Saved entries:
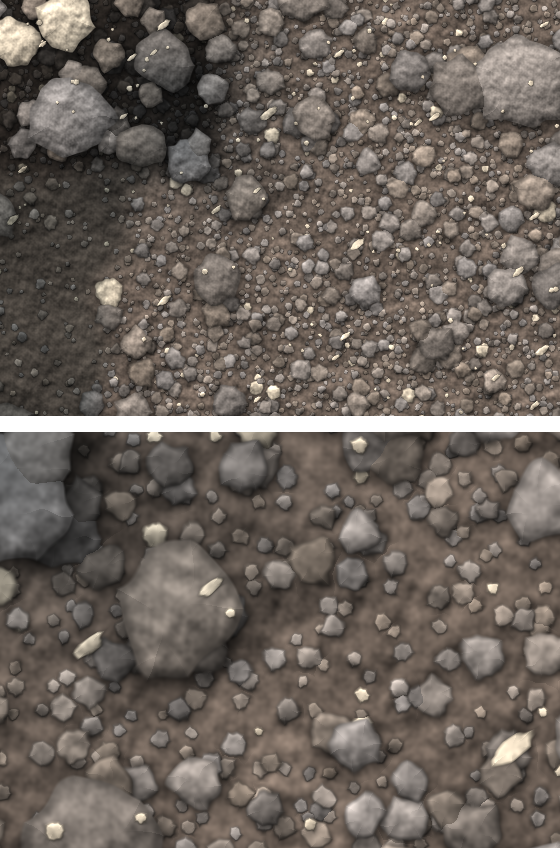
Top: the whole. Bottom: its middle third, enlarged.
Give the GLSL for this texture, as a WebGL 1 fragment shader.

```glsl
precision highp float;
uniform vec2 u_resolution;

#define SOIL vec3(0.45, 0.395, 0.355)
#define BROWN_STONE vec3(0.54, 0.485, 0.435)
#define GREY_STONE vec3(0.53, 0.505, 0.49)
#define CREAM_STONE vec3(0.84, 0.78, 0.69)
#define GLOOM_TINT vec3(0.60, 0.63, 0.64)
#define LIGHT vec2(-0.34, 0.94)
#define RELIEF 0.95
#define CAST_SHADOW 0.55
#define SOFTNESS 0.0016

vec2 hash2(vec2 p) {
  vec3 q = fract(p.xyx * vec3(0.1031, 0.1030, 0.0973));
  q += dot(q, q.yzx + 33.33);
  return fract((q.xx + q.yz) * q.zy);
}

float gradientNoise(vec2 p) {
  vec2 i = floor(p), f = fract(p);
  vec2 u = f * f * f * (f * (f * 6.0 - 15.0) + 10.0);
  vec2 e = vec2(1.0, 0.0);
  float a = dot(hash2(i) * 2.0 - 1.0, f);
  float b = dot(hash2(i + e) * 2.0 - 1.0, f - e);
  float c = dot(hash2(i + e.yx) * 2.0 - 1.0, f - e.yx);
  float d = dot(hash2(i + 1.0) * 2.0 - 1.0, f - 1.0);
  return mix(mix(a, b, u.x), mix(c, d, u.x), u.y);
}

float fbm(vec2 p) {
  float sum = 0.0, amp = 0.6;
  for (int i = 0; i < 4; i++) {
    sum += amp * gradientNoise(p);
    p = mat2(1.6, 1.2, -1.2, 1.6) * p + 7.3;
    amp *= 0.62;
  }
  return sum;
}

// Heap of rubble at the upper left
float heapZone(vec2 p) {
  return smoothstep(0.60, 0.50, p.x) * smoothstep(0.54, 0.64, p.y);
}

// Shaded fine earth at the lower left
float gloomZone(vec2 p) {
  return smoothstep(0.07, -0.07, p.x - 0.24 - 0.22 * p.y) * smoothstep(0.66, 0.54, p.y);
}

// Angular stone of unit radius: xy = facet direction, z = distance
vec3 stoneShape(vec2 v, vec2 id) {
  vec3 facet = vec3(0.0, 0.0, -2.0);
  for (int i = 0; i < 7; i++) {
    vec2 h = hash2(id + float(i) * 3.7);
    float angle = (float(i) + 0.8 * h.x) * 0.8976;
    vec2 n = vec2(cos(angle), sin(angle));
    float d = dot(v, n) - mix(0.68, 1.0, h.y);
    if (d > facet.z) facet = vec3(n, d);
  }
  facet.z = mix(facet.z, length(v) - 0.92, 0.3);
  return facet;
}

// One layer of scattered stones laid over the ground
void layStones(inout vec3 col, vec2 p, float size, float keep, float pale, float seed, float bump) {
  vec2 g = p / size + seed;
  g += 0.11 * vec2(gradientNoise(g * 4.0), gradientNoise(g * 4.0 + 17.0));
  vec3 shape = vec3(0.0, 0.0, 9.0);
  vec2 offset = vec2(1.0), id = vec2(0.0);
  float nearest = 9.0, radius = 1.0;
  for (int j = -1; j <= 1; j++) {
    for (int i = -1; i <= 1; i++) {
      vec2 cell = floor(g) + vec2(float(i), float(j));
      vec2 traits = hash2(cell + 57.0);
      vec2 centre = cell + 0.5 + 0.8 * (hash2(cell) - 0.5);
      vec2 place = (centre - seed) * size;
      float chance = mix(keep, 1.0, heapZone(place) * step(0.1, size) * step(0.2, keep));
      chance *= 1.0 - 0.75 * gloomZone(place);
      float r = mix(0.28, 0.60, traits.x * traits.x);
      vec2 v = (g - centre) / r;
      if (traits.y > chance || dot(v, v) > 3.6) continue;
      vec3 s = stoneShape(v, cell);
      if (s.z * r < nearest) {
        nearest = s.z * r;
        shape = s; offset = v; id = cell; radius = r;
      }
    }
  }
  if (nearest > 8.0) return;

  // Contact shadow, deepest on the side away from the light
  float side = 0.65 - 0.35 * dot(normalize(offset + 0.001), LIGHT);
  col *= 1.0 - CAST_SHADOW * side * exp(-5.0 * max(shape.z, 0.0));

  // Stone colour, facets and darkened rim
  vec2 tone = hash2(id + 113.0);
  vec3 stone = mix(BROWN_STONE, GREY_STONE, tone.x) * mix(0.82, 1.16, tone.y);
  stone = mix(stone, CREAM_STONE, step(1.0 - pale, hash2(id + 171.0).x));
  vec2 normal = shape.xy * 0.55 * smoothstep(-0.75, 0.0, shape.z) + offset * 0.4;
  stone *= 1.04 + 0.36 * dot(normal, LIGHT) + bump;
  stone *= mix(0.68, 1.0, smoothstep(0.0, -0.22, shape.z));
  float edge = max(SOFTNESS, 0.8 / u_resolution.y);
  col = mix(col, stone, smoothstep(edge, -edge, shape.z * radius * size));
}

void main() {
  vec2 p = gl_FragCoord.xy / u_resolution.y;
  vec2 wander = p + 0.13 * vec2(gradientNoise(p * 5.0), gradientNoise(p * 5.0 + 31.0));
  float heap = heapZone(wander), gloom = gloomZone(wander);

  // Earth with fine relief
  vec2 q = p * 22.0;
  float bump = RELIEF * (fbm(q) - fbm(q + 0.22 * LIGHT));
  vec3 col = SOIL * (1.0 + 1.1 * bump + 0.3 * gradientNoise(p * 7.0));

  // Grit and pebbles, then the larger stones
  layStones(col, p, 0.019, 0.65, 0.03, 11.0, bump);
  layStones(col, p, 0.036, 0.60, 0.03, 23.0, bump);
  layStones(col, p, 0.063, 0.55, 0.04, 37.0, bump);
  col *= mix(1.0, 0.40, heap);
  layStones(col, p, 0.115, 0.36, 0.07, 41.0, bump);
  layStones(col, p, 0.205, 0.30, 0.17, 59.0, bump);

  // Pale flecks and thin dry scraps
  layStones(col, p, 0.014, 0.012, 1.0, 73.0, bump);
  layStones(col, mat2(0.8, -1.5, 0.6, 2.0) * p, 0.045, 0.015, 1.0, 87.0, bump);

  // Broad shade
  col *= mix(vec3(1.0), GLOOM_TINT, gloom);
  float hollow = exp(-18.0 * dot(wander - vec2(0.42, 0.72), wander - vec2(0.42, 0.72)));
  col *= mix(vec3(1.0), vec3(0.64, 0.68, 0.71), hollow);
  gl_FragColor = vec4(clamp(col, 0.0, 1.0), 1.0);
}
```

* * *

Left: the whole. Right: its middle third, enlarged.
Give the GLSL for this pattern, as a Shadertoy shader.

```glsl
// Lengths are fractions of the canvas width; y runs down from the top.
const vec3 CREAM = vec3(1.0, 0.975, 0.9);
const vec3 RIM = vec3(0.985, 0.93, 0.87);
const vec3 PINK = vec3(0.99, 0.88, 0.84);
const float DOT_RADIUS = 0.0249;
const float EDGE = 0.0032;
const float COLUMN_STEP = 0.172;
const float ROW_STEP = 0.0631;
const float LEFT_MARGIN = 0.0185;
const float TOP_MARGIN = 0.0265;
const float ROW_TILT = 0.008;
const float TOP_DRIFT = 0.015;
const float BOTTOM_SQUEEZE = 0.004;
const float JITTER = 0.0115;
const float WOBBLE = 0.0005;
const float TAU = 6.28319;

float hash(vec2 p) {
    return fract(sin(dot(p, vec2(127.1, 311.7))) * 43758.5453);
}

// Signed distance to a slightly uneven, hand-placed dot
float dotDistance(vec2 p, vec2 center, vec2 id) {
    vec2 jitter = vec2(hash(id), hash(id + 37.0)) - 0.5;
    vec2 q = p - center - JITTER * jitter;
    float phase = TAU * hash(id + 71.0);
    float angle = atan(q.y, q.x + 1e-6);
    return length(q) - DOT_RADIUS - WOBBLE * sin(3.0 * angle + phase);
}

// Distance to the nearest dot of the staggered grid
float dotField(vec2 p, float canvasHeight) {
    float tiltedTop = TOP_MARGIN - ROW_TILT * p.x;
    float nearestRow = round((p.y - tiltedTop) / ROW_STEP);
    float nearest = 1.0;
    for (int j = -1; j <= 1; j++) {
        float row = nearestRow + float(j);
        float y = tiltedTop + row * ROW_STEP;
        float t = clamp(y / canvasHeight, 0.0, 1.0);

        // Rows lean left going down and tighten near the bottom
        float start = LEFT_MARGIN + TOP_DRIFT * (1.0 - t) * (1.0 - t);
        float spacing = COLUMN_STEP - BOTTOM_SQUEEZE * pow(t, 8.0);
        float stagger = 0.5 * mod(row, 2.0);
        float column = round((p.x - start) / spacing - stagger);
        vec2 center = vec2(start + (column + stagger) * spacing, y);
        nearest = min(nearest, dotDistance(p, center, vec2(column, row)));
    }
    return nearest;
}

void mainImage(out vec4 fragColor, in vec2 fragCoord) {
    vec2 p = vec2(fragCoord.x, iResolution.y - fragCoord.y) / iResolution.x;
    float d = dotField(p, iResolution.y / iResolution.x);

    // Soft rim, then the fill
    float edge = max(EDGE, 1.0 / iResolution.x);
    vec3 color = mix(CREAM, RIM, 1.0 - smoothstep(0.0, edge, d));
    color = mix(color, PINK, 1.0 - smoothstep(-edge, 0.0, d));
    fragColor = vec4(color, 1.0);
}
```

ASSIGNED TASK:
Lines holding "smoothstep" in the data above: copy each of them.

RESPONSE BELOW:
  return smoothstep(0.60, 0.50, p.x) * smoothstep(0.54, 0.64, p.y);
  return smoothstep(0.07, -0.07, p.x - 0.24 - 0.22 * p.y) * smoothstep(0.66, 0.54, p.y);
  vec2 normal = shape.xy * 0.55 * smoothstep(-0.75, 0.0, shape.z) + offset * 0.4;
  stone *= mix(0.68, 1.0, smoothstep(0.0, -0.22, shape.z));
  col = mix(col, stone, smoothstep(edge, -edge, shape.z * radius * size));
    vec3 color = mix(CREAM, RIM, 1.0 - smoothstep(0.0, edge, d));
    color = mix(color, PINK, 1.0 - smoothstep(-edge, 0.0, d));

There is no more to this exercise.